*** Begin section ***

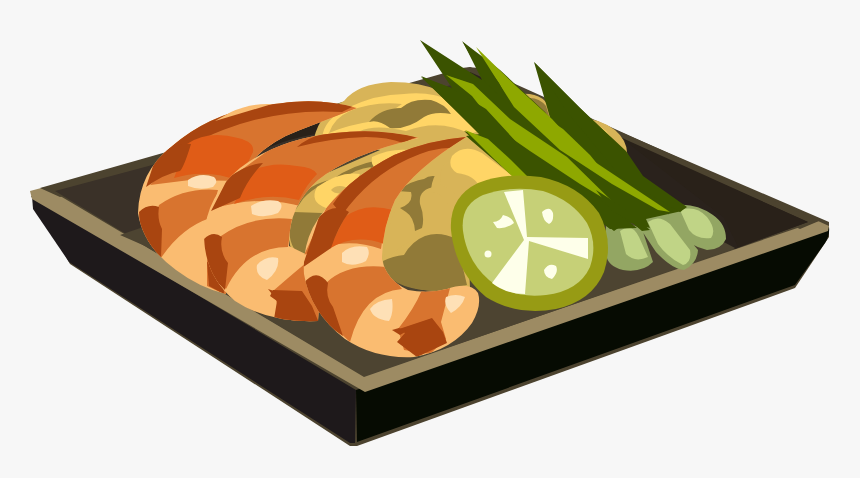
<!DOCTYPE html>
<html lang="en">
<head>
<meta charset="utf-8">
<title>Prawn and noodle platter</title>
<style>
:root{
  --paper:#f7f7f7;--rim:#9d8b63;--rim-dark:#4c432f;--side-left:#1e191b;--side-right:#060b02;
  --wall-left:#3a3128;--wall-right:#2a221c;--wall-shade:#292119;--floor:#4d4431;
  --shell:#d8742f;--shell-dark:#a94510;--shell-red:#e05c17;--flesh:#fabc71;--shine:#fee0b6;
  --noodle:#d8b458;--noodle-light:#ffd566;--noodle-dark:#917a38;
  --leaf:#3b5300;--leaf-light:#8ea800;--stem:#93a663;--stem-light:#c0d486;
  --rind:#979b14;--lime:#c6d077;--pith:#feffea;
}
html,body{margin:0;height:100%;overflow:hidden;background:var(--paper)}
svg{display:block;width:860px;height:478px}
.rim{fill:var(--rim)}.rim-dark{fill:var(--rim-dark)}
.side-left{fill:var(--side-left)}.side-right{fill:var(--side-right)}
.wall-left{fill:var(--wall-left)}.wall-right{fill:var(--wall-right)}.wall-shade{fill:var(--wall-shade)}.floor{fill:var(--floor)}
.shell{fill:var(--shell)}.shell-dark{fill:var(--shell-dark)}.shell-red{fill:var(--shell-red)}
.flesh{fill:var(--flesh)}.shine{fill:var(--shine)}
.noodle{fill:var(--noodle)}.noodle-light{fill:var(--noodle-light)}.noodle-dark{fill:var(--noodle-dark)}
.leaf{fill:var(--leaf)}.leaf-light{fill:var(--leaf-light)}
.stem{fill:var(--stem)}.stem-light{fill:var(--stem-light)}
.rind{fill:var(--rind)}.lime{fill:var(--lime)}.pith{fill:var(--pith)}
</style>
</head>
<body>
<svg viewBox="0 0 860 478" role="img" aria-label="Prawns, noodles, lime and spring onions on a black square tray">
  <defs>
    <clipPath id="back-body"><path d="M357 108Q320 97 274 104Q214 110 172 146Q139 172 138 213Q143 246 176 270Q200 288 226 294L226 205Q245 150 300 130Z"/></clipPath>
    <clipPath id="middle-body"><path d="M419 138Q380 128 335 133Q278 139 240 168Q206 196 204 237Q205 276 235 301Q268 323 318 321L322 262L289 246Q288 206 318 180Q350 154 419 138Z"/></clipPath>
    <clipPath id="front-body"><path d="M466 137Q428 140 394 155Q345 180 318 219Q302 243 304 274Q310 312 345 339Q375 359 414 357Q453 350 472 323Q482 306 478 293Q470 281 447 289Q428 294 408 290Q386 280 382 259Q382 228 395 200Q413 170 466 137Z"/></clipPath>
  </defs>

  <g id="tray">
    <path class="rim-dark" d="M31 196L70 264L350 446L357 446L795 288L829 237L829 222L470 67Z"/>
    <path class="side-left" d="M32 196L356 390L355 443L350 443L69 262L33 209Z"/>
    <path class="side-right" d="M356 390L829 227Q830 235 825 243L795 285L357 442Z"/>
    <path class="rim" d="M30 191L45 187L364 376L818 221L829 226L828 231L365 392L32 199Z"/>
    <path class="rim-dark" d="M40 188L462 68Q472 66 482 69L819 221L800 229L470 83L60 197Z"/>
    <path class="wall-left" d="M55 191L470 80L476 118L136 234L146 246Z"/>
    <path class="wall-right" d="M470 72L808 222L735 249L560 160L474 124Z"/>
    <path class="wall-shade" d="M620 137L808 222L738 247L724 218Z"/>
    <path class="floor" d="M120 235L480 112L735 248L364 377L145 246Z"/>
    <path class="wall-shade" d="M236 160Q270 121 344 108L330 132Q275 138 236 166Z"/>
  </g>

  <g id="noodles">
    <path class="noodle" d="M314 138Q321 111 344 101Q357 84 391 82Q421 82 440 91Q480 82 520 94Q546 92 551 113L554 122Q590 111 615 130Q629 142 627 158L520 190L467 220L470 288L436 291Q389 288 383 264L340 230L300 262Q286 250 289 222Q290 192 320 176L380 150Z"/>
    <path class="noodle-light" d="M347 108Q377 94 404 94Q431 91 452 101Q490 97 505 122L470 134Q440 118 406 131Q375 124 360 131Q342 135 322 138Q324 119 347 108Z"/>
    <path class="noodle" d="M350 111Q374 101 402 104Q383 117 374 121Q347 125 329 133Q334 118 350 111Z"/>
    <path class="noodle-dark" d="M369 122Q381 108 401 108Q412 98 431 100Q445 104 451 114Q434 111 424 117Q407 130 390 128Q378 119 369 122Z"/>
    <path class="noodle-dark" d="M520 100Q536 94 546 106L551 122L535 112Z"/>
    <path class="noodle-dark" d="M291 211Q301 186 333 179Q352 165 379 160Q365 176 354 192L331 225L303 257Q288 249 289 223Z"/>
    <path class="noodle" d="M303 199Q318 182 345 178Q355 169 371 167Q361 188 343 204L322 213L294 212Z"/>
    <path class="noodle-light" d="M317 187Q340 171 360 174L352 190Q338 182 331 190Q335 195 346 193Q341 205 326 208Q309 202 317 187ZM372 157Q390 148 410 150L380 169Q370 168 372 157Z"/>
    <path class="noodle" d="M407 189Q427 155 466 137Q499 155 518 181L468 207L455 241Q415 226 384 263Q384 222 407 189Z"/>
    <path class="noodle-light" d="M452 156Q464 143 482 153L518 180Q495 180 480 188Q475 175 457 173Q447 167 452 156Z"/>
    <path class="noodle-dark" d="M397 191Q413 180 424 179Q430 174 439 177L435 187Q418 189 420 204Q425 217 422 228L415 231Q414 217 406 212L400 208Q414 203 411 192ZM383 261Q393 256 404 255Q412 241 425 236Q440 231 456 239L467 285L438 291Q396 290 384 271Z"/>
    <path class="noodle" d="M450 161Q437 168 441 185Q455 189 460 203L450 207Q439 190 431 193Q431 171 450 161Z"/>
    <path class="noodle-light" d="M561 125Q587 113 606 131L620 148L600 150Z"/>
  </g>

  <g id="prawn-back">
    <g clip-path="url(#back-body)">
      <path class="flesh" d="M130 90H370V300H130Z"/>
      <path class="shell" d="M358 108L300 97L207 131L150 185L190 180L240 181Q255 145 307 128Z"/>
      <path class="shell-dark" d="M358 104Q318 95 265 101Q211 111 166 151L151 181Q180 146 223 130Q280 108 342 112Z"/>
      <path class="shell-red" d="M187 144Q208 130 238 138Q255 142 253 152L239 181Q207 168 174 178Z"/>
      <path class="shell-dark" d="M157 154Q181 141 191 144Q184 167 180 171Q164 174 146 187Z"/>
      <path class="shell" d="M159 205Q185 187 218 190L210 218Q181 228 161 258L145 246Z"/>
      <path class="shell-dark" d="M139 212Q148 203 159 207Q157 219 162 229L161 258Q139 239 139 212Z"/>
      <path class="shell" d="M207 240L226 250L226 295L207 286Z"/>
      <path class="shell-dark" d="M207 262L222 268L224 294L209 286Z"/>
    </g>
    <path class="shine" d="M188 180Q200 172 214 177Q219 181 213 187Q200 191 188 186Z"/>
    <path class="flesh" d="M231 112Q251 103 272 104Q246 112 215 121Z"/>
  </g>

  <g id="prawn-middle">
    <g clip-path="url(#middle-body)">
      <path class="flesh" d="M200 125H425V326H200Z"/>
      <path class="shell" d="M420 137L350 128L280 142L230 178L213 209Q260 194 304 207Q330 165 420 137Z"/>
      <path class="shell-dark" d="M420 136Q371 125 322 134Q307 138 297 147Q331 138 366 137Q388 137 403 143Q410 139 420 136Z"/>
      <path class="shell-red" d="M250 172Q270 161 297 166Q313 167 317 174Q307 184 299 200Q266 192 234 204Z"/>
      <path class="shell-dark" d="M228 178Q247 164 263 163Q247 180 240 198L211 211Z"/>
      <path class="shell" d="M221 236Q250 215 292 219L288 247Q246 247 226 289L207 267Z"/>
      <path class="shell-dark" d="M204 239Q213 230 222 237Q219 252 228 263L225 290Q203 270 204 239Z"/>
      <path class="shell" d="M273 291Q296 271 312 258L324 265L325 325H284Z"/>
      <path class="shell-dark" d="M273 290L302 291L312 306L319 323L274 319L277 301L270 296Z"/>
    </g>
    <path class="shine" d="M251 206Q263 198 278 201Q285 205 278 213Q264 219 252 214ZM257 265Q266 255 278 258Q280 270 267 280Q255 276 257 265Z"/>
    <path class="shell-dark" d="M268 289L274 291L279 295L272 294Z"/>
  </g>

  <g id="prawn-front">
    <g clip-path="url(#front-body)">
      <path class="flesh" d="M300 130H482V360H300Z"/>
      <path class="shell" d="M470 134L390 150L330 200L304 255Q342 235 381 249Q386 208 407 187Z"/>
      <path class="shell-dark" d="M470 136Q424 138 389 154Q350 178 333 204L342 215Q369 177 408 159Q436 146 457 148Z"/>
      <path class="shell-red" d="M345 217Q364 202 393 210L384 244Q355 233 329 249Z"/>
      <path class="shell-dark" d="M319 217Q334 202 349 212Q338 227 331 248L302 268Z"/>
      <path class="shell" d="M326 283Q347 263 386 267L402 289Q363 292 350 342L317 311Z"/>
      <path class="shell-dark" d="M303 284Q316 267 328 283Q325 297 333 307L343 336Q306 312 303 284Z"/>
      <path class="shell" d="M398 329Q414 309 422 290L450 288L441 322L446 339L430 354L404 350Z"/>
      <path class="shell-dark" d="M399 329L432 318L443 332L447 343L417 357L397 342L405 333Z"/>
    </g>
    <path class="shine" d="M342 253Q351 244 367 247Q371 253 366 261Q352 268 342 262ZM370 309Q376 300 392 299Q394 313 389 321Q373 319 370 309ZM446 297Q456 293 465 297Q462 307 451 313Q443 305 446 297Z"/>
    <path class="shell-dark" d="M392 330L399 328L407 331L400 335Z"/>
  </g>

  <g id="spring-onions">
    <path class="stem" d="M606 226Q622 219 642 229L653 262Q642 273 623 270Q606 266 606 252ZM636 222Q647 209 667 213L698 250Q697 264 684 270Q672 269 656 252ZM664 208Q690 199 713 215Q726 224 726 239Q721 250 707 250Q689 246 681 233Z"/>
    <path class="stem-light" d="M620 231Q632 222 639 237L648 257Q635 263 626 254ZM648 222Q659 214 670 224L690 250Q692 263 683 265Q667 257 658 244ZM680 210Q696 205 707 217Q717 230 711 238Q697 240 689 230Z"/>
    <path class="leaf" d="M420 40L482 80L463 42L500 70L545 112L551 121L534 62L581 109L625 153L643 177L682 211L646 219L650 228L627 222L614 231L560 189L515 178L466 136L480 134L421 77L452 88Z"/>
    <path class="leaf-light" d="M476 47L516 86L552 119L586 156L670 212L658 210L612 184L560 150L514 107Z"/>
    <path class="leaf-light" d="M446 75L473 84L510 119L567 157L618 207L580 184L530 151L497 128L472 96Z"/>
    <path class="leaf" d="M534 62L567 112L621 177L680 212L687 207L643 176L626 151L580 108ZM462 41L486 83L512 108L499 83L480 57Z"/>
    <path class="leaf-light" d="M551 121L563 129L590 155L612 182L570 151Z"/>
    <path class="leaf" d="M421 76L453 89L486 109L520 146L594 195L637 228L610 229L555 188L515 178L464 131L481 136Z"/>
    <path class="leaf-light" d="M465 130L488 139L511 160L528 177L513 177L492 157Z"/>
    <path class="leaf" d="M596 190L629 211L650 230L642 231L630 221L612 211Z"/>
  </g>

  <g id="lime-slice">
    <path class="rind" d="M451 230Q449 197 478 183Q505 172 541 177Q579 185 599 213Q614 241 604 272Q592 301 556 309Q516 316 486 297Q455 271 451 230Z"/>
    <path class="lime" d="M463 231Q460 205 483 195Q511 185 543 191Q572 200 587 223Q598 244 590 267Q579 291 546 295Q512 299 489 280Q467 261 463 231Z"/>
    <path class="pith" d="M504 192L523 190L527 237L588 238L588 259L529 241L525 294Q506 294 492 283L524 240Z"/>
    <path class="pith" d="M493 222Q500 222 503 215Q512 217 514 223Q506 229 497 228ZM542 212Q550 205 553 213Q554 222 549 224Q543 221 542 212ZM544 270Q549 262 556 266Q559 272 552 279Q544 277 544 270Z"/>
    <circle class="pith" cx="488" cy="254" r="3.5"/>
  </g>
</svg>
</body>
</html>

*** End section ***

◆ TASK PROMPT ◆
Give only the number of lines in the entries above that contain the string "html".

◆ RESULT FOR THIS TASK ◆
4